C-640, the Sheraton Park suite which hosted so many Disclaves as the mythically perfect Con Suite, seemed somehow back with us at this year's Disclave. Last year I moved the con suite from the two small rooms under a rain-dripping ledge, bleak and uninviting - no place to talk or sit down, down into the bunker or "Discave" (as I renamed the Exhibition center one drowsy sign-making night). It looked good, the electrician told me that the large fan in the back corner of the room was an exhaust fan that would pull the air conditioning into it. As it turned out, the fan was a blower and not a sucker and despite Evan's well positioned fans, it was still too hot to make the suite a great success. So we moved the con suite out to the section just beyond the wall. Perhaps more people got the idea that, with our rented furniture, extended hours and nice nosh, not to mention Evan's mad shoshi - the paper playhouse to end all paper playhouses, complete with starlight panel and his curious fountain, with all that and more, they got the idea that the con suite was the place to be. With George Kochell cartooning, doing portraits, Ray Ridenour doing a Ray-In, and everything from hot funnel cake to fresh strawberries, Even the myth of of C-640 had to pale. It took two years but It was great! Evan Phillips and his faithful indian scouts did a damn fine job.

This year I built the program, some have accused me of over-programming. To which I reply: don't go to it all, just what you think you might enjoy. Chris Callahan made it work after I dreamed it up. She and her band of merry folk saw to it that it got on and off on time, that the participants had the opportunity to know what was going on, and kept my 6-ring circus rolling. Despite the odd location (10th floor parlours) the Author's Readings were successful. They were put up there and out of the way os that empty-headed wanderers would not disturb them. The discussion room and the publisher's presentations worked rather well, despite the logistical problems of the room set-up, microphones, and the novelty of the ideas. The track of storytelling did not go well because it was too early. It would have done much better on Saturday or Sunday. My Brother Bill got some very fine professional quality storytellers to come, but insisted on a Friday schedule, because of their other commitments.

There was too much said about the music selection at the Senior Prom. The salient point seemed that a "senior prom" seemed to many people to be a formal affair for dancing. Lote of fen went to a great bother getting formals etc, and then found the new-wave music didn't dance. Some got vocal and hostile, others just boogied their heart out, because they liked the music. I noticed that most of the steady dancers were informally dressed. The Formal dance does a lot of good, dressing UP helps the hotel cope. I think the should continue, but that the music be primarily DANCE music, mindless joy, strong moving rhythm, not LISTENING music. We had much the same problem with the DJ the previous year.

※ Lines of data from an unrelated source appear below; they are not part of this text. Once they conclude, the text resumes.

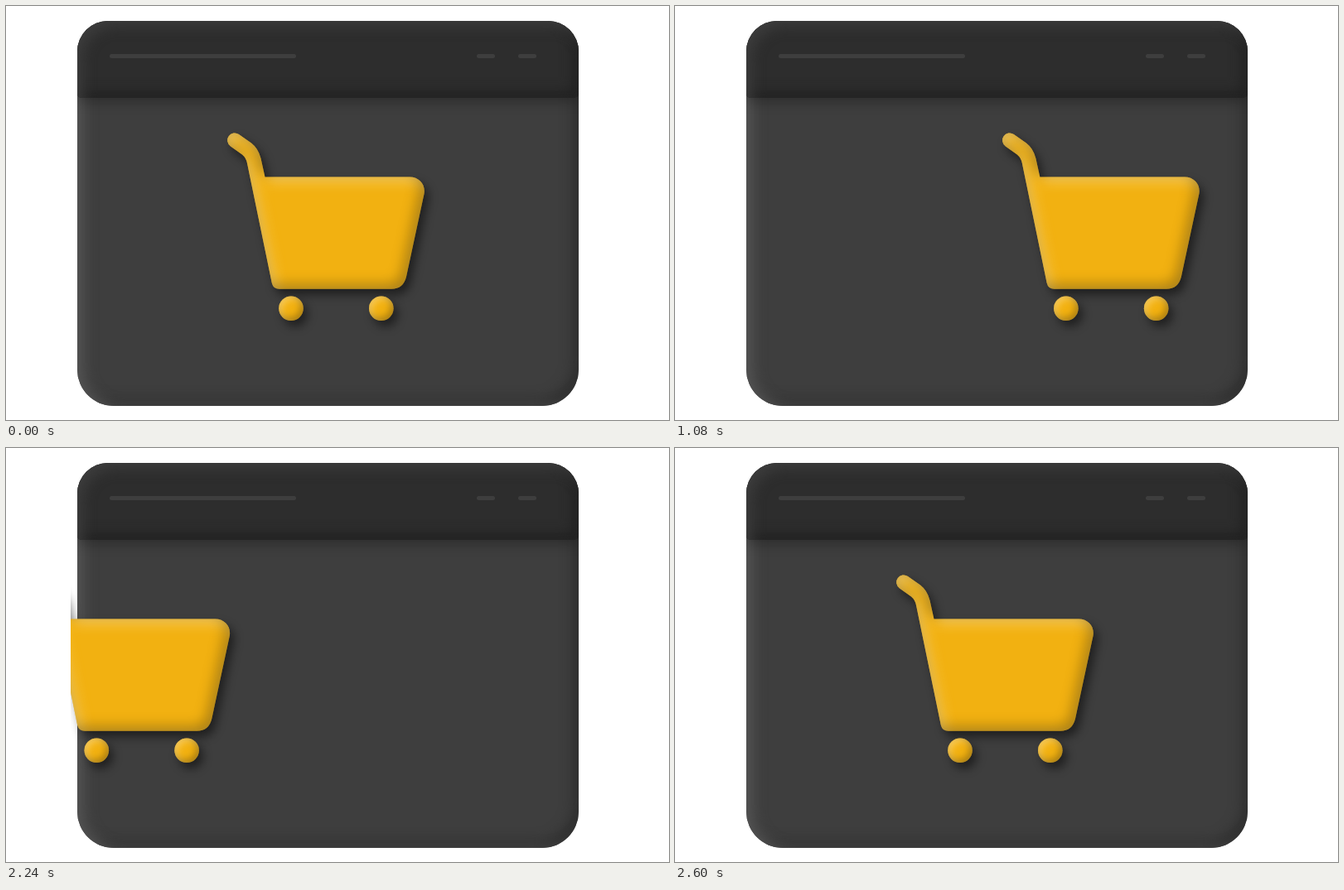
An HTML page that plays this animation: 800x500 px, repeating every 3.84 s.

```html
<!DOCTYPE html>
<html lang="en">
<head>
<meta charset="utf-8">
<title>Shopping cart</title>
<style>
  html, body { margin: 0; width: 100%; height: 100%; overflow: hidden; background: #fff; }
  div, svg { position: absolute; }
  svg { left: 0; top: 0; }
  .window {
    left: 86px; top: 18px; width: 605px; height: 465px;
    border-radius: 37px 37px 44px 44px; overflow: hidden; background: #3e3e3e;
    box-shadow: inset 10px 0 16px -2px #545454, inset -8px -8px 16px -2px #2e2e2e;
  }
  .header {
    left: 0; top: 0; width: 605px; height: 92.5px;
    border-radius: 37px 37px 5px 5px; background: #2d2d2d;
    box-shadow: inset 8px 8px 16px -2px #3d3d3d, inset -8px -8px 16px -2px #202020,
      0 4px 16px rgba(0, 0, 0, .3);
  }
  .bar { top: 39.5px; height: 5.5px; border-radius: 3px; background: #3e3e3e; }
</style>
</head>
<body>
<div class="window">
  <div class="header">
    <div class="bar" style="left:39px;width:225px"></div>
    <div class="bar" style="left:482px;width:22px"></div>
    <div class="bar" style="left:532px;width:22px"></div>
  </div>
</div>
<svg width="800" height="500" viewBox="0 0 800 500">
  <defs id="defs">
    <clipPath id="stage"><rect x="78" y="18" width="618" height="465"/></clipPath>
  </defs>
  <g clip-path="url(#stage)">
    <g id="cart" fill="#f2b111">
      <path filter="url(#big)" d="M281 155 L296 165.5 Q304.500 172 307.500 184 L312.500 206.500
        H487 C499 206.500 506.500 216 504.500 227 L483 327 Q479.500 341.800 465 341.800
        H330 Q322.500 341.800 320.800 334.500 L291 190 Q289.800 183.500 285 179.500
        L271 169.500 A8.700 8.700 0 0 1 281 155 Z"/>
      <circle filter="url(#small)" cx="344" cy="365.300" r="14.800"/>
      <circle filter="url(#small)" cx="452.800" cy="365.300" r="14.800"/>
    </g>
  </g>
</svg>
<script>
  const LOOP = 3840, STEP = 40, MOVE = 520, LEAVE = 800, ENTER = 2080;
  const cart = document.getElementById('cart');

  const inset = (shift, blur, color, opacity, name) => `
    <feOffset in="SourceAlpha" dx="${shift}" dy="${shift}"/>
    <feGaussianBlur stdDeviation="${blur}" result="soft"/>
    <feFlood flood-color="${color}" flood-opacity="${opacity}"/>
    <feComposite operator="out" in2="soft"/>
    <feComposite operator="in" in2="SourceAlpha" result="${name}"/>`;

  // Light from the upper left, shade at the lower right, plus a drop shadow
  const bevel = (id, shift, blur) => `
    <filter id="${id}" filterUnits="userSpaceOnUse" x="200" y="100" width="380" height="340"
      color-interpolation-filters="sRGB">
      ${inset(shift, blur, '#ffdc80', .72, 'light')}
      ${inset(-shift, blur, '#000', .3, 'dark')}
      <feOffset in="SourceAlpha" dx="5" dy="7"/>
      <feGaussianBlur stdDeviation="6"/>
      <feComponentTransfer result="shadow">
        <feFuncR type="linear" slope="0"/><feFuncG type="linear" slope="0"/>
        <feFuncB type="linear" slope="0"/><feFuncA type="linear" slope=".5"/>
      </feComponentTransfer>
      <feMerge>
        <feMergeNode in="shadow"/><feMergeNode in="SourceGraphic"/>
        <feMergeNode in="light"/><feMergeNode in="dark"/>
      </feMerge>
    </filter>`;
  document.getElementById('defs').insertAdjacentHTML('beforeend',
    bevel('big', 5, 8) + bevel('small', 3, 4));

  function offset(t) {
    if (t < LEAVE) return 0;
    if (t < LEAVE + MOVE) return 441 * ((t - LEAVE) / MOVE) ** 2;
    if (t < ENTER) return 900;
    const left = Math.max(0, 1 - (t - ENTER) / MOVE);
    return -431 * left ** 1.653;
  }

  const start = performance.now();
  function draw() {
    const t = (performance.now() - start) % LOOP;
    const x = offset(Math.floor(t / STEP) * STEP);
    cart.setAttribute('transform', `translate(${x.toFixed(2)} 0)`);
    requestAnimationFrame(draw);
  }
  draw();
</script>
</body>
</html>
```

Perhaps Dave Axler would do better at an informal dance, or as a radio DJ. Nevertheless, Terry Sheehan should be praised for a well-mounted and successful Prom.

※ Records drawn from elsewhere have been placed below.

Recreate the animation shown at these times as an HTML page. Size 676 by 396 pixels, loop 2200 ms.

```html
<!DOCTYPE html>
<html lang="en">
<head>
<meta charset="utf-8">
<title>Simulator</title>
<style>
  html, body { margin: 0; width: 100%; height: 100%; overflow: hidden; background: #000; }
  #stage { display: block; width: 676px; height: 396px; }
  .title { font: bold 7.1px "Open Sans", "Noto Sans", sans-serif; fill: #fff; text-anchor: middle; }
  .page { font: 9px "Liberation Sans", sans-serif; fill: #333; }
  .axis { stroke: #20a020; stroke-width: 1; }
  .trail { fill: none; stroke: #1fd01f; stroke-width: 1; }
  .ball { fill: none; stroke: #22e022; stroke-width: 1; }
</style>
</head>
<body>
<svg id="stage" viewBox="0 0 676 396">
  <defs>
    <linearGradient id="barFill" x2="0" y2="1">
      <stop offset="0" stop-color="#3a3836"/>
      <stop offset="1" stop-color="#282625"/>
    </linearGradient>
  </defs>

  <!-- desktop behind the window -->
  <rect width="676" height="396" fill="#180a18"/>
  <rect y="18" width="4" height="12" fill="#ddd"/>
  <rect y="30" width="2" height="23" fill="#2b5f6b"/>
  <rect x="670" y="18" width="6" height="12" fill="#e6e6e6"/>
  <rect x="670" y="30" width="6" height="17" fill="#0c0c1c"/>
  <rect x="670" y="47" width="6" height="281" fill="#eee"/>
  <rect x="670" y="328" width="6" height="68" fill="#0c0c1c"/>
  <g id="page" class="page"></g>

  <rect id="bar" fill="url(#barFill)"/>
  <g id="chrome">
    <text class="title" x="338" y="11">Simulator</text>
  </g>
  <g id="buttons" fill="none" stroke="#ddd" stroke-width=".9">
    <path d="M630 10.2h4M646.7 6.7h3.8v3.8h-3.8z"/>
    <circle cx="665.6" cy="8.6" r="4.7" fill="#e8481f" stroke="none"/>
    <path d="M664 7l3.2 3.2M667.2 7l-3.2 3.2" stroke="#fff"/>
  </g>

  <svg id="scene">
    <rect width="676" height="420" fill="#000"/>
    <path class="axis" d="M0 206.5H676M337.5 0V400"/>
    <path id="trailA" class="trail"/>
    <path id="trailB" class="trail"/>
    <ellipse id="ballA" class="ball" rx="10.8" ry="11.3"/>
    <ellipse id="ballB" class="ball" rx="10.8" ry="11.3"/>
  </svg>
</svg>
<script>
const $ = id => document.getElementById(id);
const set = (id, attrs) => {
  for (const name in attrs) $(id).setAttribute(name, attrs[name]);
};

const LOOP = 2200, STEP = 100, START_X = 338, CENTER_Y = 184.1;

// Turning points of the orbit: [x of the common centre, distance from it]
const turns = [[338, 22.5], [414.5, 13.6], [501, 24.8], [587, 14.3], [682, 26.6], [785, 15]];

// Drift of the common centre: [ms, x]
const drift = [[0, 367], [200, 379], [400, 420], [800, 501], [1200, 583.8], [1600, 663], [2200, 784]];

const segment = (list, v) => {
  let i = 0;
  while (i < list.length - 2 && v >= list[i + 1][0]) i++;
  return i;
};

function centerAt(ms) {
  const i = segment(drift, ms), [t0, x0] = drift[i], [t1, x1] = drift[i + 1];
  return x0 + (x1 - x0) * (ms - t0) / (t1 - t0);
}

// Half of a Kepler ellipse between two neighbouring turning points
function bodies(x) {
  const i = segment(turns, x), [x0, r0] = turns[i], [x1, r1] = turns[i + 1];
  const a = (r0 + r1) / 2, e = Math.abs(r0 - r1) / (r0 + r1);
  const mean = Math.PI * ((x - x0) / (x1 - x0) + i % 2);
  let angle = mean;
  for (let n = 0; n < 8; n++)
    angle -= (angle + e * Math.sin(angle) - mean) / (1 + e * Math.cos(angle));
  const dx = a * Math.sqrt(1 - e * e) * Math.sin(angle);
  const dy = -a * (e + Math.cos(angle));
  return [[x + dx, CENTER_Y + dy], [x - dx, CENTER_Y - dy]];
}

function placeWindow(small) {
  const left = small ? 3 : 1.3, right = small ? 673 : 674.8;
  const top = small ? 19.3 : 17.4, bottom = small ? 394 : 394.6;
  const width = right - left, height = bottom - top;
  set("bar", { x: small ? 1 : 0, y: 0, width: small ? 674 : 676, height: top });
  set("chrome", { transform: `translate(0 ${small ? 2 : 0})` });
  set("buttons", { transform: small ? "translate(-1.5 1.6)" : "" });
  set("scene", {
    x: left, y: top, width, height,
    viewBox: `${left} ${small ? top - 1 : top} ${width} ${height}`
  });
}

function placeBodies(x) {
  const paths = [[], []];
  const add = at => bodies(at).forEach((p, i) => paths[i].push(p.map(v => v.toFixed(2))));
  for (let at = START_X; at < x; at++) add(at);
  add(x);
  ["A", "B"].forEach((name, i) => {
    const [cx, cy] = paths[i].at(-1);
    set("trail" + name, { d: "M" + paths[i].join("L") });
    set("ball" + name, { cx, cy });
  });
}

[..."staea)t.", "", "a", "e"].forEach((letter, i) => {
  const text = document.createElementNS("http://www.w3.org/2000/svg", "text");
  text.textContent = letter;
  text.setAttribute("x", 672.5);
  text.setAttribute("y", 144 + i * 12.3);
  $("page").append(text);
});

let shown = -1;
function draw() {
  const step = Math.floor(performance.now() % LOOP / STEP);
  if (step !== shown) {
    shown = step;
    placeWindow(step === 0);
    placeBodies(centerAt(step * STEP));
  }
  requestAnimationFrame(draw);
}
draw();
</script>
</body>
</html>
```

There were an increasing number of badgeless hangers-on at Disclave this year. Next year It would be better to have door-guards to check badges and to have the hotel encourage people not to park their Gypsy caravans in the lobby.

Someone else can tell the rest of the story and thank those who made DISCLAVE'88 the success it was. Perhaps that's Tom Schaad's Job, then again, as DISCLAVE is WSFA's party for its friends, we all ought to thank Tom for the patient and intelligent management of it which found so many of the right people for the right jobs.